What is required
Using the listing below, report all lines holding the word "note".

Input
▽
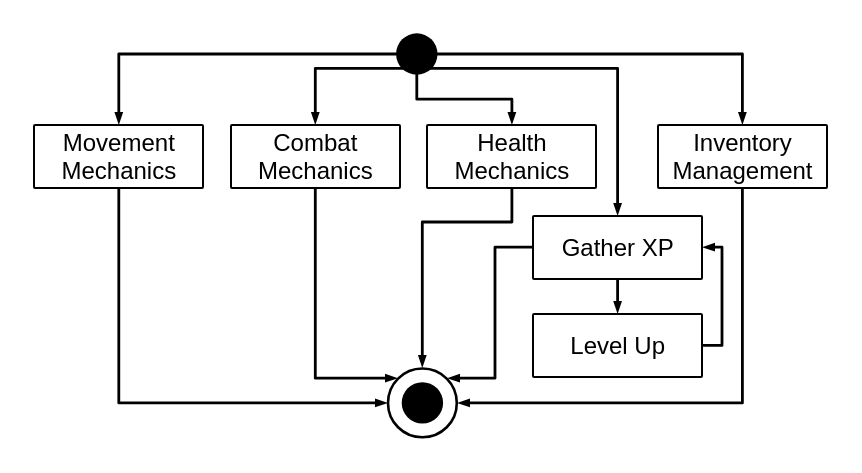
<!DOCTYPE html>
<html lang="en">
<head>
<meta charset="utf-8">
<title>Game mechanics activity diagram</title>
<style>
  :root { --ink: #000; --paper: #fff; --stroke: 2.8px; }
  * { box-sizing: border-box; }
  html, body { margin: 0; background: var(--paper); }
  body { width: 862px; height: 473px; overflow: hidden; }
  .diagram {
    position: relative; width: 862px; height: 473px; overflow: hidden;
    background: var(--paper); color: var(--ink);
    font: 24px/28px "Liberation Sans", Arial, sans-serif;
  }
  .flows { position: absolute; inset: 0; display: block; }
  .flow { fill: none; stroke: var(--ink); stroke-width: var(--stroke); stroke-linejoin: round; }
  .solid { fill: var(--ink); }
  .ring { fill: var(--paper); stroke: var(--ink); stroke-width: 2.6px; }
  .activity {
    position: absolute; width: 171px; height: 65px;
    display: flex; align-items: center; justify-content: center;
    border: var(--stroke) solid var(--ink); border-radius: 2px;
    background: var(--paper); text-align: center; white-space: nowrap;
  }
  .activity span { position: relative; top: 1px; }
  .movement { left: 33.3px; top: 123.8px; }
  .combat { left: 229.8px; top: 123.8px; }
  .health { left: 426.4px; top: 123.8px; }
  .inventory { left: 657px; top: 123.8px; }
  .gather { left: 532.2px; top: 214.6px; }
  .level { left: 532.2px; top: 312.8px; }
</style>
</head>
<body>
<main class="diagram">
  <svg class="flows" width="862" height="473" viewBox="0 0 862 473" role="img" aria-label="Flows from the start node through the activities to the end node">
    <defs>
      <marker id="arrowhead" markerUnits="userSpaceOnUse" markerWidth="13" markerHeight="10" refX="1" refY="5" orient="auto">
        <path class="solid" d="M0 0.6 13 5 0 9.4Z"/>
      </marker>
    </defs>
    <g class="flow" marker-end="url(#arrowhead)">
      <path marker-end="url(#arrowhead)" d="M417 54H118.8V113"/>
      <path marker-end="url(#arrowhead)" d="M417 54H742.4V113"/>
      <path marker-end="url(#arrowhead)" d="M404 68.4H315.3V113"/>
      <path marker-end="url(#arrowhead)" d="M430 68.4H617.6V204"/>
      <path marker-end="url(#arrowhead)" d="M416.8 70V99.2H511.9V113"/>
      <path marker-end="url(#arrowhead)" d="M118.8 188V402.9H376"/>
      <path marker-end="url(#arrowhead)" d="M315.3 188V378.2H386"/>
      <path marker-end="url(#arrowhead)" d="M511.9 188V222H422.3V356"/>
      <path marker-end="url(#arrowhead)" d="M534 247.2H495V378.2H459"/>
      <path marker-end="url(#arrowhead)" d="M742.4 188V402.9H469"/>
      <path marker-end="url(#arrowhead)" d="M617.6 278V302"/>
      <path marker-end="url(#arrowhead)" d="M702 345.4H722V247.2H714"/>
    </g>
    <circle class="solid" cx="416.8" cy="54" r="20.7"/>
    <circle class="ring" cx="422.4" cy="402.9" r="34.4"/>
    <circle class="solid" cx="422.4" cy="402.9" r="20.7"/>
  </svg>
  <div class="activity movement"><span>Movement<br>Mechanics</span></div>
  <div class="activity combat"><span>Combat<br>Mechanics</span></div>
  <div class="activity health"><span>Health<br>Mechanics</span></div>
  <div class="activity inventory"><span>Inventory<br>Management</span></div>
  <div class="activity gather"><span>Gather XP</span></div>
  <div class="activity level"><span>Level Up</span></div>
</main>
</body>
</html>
△
▽
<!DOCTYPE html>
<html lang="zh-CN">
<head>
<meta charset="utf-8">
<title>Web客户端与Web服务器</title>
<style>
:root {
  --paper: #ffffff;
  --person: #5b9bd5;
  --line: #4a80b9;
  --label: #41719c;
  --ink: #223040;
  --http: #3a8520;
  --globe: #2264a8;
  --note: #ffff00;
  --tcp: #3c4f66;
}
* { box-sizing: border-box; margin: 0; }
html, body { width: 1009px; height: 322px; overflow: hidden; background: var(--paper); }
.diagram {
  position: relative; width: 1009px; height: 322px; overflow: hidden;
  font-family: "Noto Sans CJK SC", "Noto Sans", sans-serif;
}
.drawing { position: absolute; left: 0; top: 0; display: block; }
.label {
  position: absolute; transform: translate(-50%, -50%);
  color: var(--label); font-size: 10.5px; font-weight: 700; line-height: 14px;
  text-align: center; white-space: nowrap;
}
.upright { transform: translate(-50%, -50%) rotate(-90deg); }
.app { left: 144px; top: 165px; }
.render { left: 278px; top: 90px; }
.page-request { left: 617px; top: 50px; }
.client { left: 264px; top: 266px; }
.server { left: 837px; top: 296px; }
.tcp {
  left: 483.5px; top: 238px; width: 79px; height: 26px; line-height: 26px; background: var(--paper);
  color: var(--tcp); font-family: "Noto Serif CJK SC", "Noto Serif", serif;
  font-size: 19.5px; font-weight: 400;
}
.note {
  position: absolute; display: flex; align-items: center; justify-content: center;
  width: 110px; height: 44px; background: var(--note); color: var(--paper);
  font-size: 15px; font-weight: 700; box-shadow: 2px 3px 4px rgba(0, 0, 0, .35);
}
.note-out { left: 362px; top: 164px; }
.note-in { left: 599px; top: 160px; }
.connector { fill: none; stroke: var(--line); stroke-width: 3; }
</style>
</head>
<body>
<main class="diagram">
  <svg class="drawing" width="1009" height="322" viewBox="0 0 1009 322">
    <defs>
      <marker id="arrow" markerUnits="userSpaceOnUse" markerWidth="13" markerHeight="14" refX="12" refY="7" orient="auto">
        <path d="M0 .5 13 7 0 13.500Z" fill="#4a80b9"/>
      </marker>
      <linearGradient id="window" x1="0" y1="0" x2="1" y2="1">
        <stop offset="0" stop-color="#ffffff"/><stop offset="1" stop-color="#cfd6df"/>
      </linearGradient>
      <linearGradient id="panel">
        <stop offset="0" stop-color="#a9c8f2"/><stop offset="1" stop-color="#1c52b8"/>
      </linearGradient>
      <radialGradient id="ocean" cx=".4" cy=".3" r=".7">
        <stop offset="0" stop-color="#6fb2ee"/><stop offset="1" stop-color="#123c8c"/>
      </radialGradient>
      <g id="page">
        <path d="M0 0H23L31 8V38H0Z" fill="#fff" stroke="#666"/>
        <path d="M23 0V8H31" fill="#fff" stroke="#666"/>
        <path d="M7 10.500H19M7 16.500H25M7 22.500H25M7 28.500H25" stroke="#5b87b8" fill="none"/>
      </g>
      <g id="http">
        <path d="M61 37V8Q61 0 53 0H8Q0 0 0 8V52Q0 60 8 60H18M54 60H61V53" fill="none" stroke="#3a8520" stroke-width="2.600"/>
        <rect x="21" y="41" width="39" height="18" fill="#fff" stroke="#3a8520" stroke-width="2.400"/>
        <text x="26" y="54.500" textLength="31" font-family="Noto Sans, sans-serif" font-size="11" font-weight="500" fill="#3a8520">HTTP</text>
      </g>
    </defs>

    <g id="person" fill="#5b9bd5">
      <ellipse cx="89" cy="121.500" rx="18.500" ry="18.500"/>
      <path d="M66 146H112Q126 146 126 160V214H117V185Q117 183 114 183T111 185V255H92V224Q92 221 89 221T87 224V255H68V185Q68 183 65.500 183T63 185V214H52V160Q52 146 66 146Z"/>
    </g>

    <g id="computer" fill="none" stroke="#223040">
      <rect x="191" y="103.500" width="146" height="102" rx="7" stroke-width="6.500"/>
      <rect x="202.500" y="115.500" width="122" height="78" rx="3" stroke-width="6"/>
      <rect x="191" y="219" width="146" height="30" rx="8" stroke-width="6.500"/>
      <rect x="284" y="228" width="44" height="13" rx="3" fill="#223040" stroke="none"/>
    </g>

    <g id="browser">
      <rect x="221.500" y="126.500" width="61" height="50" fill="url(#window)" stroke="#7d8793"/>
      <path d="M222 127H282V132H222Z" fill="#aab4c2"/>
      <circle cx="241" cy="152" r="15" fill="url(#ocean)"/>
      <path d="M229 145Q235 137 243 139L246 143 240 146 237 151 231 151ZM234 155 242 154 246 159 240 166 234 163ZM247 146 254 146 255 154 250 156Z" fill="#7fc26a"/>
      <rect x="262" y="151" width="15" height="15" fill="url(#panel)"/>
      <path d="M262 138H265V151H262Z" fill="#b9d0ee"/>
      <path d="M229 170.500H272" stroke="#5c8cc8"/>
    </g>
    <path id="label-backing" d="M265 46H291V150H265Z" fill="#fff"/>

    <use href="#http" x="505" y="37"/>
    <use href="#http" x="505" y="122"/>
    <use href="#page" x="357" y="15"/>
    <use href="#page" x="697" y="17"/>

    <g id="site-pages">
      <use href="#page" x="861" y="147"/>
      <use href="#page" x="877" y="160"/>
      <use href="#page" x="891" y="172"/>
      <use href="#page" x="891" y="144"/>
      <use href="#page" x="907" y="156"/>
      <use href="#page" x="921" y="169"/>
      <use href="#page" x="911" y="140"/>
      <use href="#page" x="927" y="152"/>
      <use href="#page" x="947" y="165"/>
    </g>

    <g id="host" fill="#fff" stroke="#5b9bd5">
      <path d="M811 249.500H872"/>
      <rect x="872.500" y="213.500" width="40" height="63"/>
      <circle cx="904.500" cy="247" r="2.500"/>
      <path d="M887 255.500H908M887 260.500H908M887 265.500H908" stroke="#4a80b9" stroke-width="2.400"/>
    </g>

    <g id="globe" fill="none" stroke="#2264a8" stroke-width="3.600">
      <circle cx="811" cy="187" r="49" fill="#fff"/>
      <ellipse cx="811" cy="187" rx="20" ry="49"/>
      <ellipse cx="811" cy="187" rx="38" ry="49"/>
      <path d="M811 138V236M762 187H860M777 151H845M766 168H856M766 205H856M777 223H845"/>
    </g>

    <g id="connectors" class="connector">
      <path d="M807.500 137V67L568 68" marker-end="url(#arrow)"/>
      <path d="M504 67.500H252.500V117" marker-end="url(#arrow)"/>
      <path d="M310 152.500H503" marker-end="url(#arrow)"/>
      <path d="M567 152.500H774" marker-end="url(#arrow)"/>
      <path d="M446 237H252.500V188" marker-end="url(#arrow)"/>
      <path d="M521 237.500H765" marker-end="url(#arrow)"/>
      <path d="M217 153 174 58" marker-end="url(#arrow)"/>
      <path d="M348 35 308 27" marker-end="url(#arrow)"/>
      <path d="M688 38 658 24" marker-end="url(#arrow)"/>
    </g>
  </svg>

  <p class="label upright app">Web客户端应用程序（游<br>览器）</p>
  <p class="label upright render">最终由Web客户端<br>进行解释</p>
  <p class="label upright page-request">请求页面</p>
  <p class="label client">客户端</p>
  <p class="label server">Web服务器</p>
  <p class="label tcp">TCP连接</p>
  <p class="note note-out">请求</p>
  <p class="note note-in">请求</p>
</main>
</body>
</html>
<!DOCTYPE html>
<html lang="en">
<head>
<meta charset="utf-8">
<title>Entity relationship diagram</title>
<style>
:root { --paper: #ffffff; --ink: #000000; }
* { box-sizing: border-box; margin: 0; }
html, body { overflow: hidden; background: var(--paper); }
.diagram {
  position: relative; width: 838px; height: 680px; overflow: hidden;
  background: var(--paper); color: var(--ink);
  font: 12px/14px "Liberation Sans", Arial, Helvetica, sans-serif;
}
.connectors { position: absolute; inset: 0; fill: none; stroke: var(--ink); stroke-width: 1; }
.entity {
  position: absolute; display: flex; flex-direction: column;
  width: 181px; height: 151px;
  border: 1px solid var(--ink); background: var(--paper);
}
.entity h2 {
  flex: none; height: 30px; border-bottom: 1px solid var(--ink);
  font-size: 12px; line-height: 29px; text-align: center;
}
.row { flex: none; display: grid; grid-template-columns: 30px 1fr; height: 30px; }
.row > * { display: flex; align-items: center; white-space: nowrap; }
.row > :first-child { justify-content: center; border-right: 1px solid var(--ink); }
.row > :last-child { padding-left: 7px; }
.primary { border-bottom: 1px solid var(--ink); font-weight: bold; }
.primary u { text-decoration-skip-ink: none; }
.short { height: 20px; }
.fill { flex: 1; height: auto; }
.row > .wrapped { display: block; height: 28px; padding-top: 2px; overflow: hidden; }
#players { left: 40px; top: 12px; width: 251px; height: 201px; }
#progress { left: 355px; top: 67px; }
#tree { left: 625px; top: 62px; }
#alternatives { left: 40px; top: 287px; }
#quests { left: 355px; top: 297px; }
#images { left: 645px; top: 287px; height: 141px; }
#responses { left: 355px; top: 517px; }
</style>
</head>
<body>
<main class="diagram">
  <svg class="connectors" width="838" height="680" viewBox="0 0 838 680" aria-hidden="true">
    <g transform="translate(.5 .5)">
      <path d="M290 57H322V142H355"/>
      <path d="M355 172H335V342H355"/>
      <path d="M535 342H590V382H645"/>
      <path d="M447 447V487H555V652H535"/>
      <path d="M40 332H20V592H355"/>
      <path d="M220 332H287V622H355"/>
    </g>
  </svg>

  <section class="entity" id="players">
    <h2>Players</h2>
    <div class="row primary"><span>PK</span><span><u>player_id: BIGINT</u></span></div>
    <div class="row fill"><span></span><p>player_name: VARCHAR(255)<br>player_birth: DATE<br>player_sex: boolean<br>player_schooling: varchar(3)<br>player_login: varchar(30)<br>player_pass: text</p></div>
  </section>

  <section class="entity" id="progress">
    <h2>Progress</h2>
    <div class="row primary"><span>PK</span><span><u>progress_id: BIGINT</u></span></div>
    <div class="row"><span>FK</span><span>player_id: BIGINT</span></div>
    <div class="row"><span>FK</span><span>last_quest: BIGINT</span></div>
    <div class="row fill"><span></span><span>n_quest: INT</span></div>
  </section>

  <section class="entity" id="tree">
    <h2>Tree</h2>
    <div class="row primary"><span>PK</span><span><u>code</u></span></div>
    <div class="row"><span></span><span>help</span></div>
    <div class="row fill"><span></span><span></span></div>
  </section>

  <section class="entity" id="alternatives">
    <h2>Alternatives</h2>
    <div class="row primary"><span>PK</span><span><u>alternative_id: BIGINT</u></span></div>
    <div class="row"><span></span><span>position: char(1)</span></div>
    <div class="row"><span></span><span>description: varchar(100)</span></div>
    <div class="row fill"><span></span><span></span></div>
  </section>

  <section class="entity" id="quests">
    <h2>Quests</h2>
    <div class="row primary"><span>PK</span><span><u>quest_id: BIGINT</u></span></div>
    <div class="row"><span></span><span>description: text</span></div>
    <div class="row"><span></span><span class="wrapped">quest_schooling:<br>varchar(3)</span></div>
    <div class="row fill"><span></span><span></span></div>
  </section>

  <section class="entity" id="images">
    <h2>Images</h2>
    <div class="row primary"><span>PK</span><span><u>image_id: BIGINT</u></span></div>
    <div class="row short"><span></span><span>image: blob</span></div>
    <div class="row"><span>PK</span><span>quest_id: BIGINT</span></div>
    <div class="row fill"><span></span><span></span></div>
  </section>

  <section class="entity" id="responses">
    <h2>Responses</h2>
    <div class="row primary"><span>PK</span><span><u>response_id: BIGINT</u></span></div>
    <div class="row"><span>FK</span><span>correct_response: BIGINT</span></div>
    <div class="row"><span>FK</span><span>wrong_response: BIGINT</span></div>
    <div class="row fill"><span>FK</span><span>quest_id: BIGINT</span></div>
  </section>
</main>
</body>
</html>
△
Response to this task
  --note: #ffff00;
.note {
  width: 110px; height: 44px; background: var(--note); color: var(--paper);
.note-out { left: 362px; top: 164px; }
.note-in { left: 599px; top: 160px; }
  <p class="note note-out">请求</p>
  <p class="note note-in">请求</p>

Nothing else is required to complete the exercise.